===== INFORMATION GIVEN =====

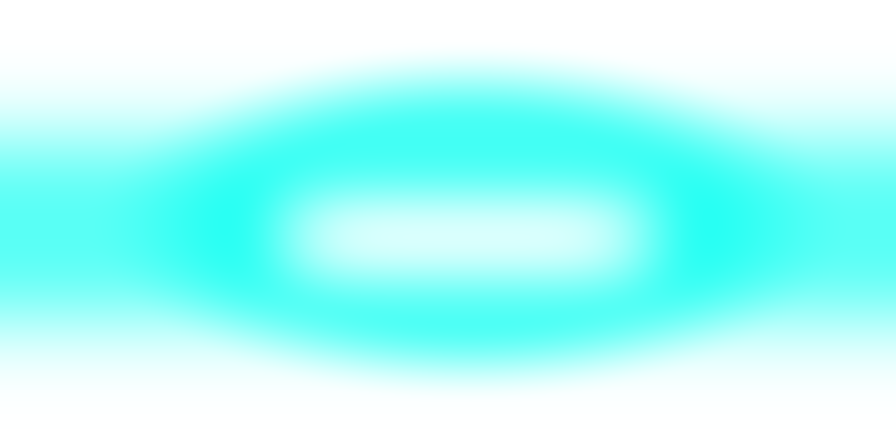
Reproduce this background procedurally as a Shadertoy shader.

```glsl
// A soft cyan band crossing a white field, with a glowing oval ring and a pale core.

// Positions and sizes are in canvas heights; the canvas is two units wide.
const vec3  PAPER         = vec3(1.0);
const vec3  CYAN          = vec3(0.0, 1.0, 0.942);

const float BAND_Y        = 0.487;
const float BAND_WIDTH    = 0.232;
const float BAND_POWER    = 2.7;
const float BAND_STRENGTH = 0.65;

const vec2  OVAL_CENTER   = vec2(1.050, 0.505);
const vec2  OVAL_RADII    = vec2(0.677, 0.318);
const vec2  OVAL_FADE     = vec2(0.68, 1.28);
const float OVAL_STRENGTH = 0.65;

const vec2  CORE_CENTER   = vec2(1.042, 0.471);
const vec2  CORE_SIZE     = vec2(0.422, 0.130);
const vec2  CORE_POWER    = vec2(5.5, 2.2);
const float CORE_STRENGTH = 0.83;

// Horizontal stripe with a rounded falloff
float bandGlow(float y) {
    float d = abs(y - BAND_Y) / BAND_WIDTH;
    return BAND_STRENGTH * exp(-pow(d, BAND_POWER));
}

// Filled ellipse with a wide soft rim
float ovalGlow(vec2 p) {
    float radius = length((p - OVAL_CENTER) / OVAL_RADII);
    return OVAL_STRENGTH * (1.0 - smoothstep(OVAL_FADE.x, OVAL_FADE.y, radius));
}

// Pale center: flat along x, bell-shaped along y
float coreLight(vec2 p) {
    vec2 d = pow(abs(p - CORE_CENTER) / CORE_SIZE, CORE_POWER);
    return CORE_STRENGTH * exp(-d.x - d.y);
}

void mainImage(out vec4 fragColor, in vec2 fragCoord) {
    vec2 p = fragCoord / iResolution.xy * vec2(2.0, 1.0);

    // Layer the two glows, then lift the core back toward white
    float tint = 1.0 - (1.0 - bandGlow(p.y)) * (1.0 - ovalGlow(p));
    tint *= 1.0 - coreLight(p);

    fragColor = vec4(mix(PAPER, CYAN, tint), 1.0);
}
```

=====

EXERCISE:
Your task is to copy every line in the entries that holds the string "tint".

RESULT OF THIS EXERCISE:
    float tint = 1.0 - (1.0 - bandGlow(p.y)) * (1.0 - ovalGlow(p));
    tint *= 1.0 - coreLight(p);
    fragColor = vec4(mix(PAPER, CYAN, tint), 1.0);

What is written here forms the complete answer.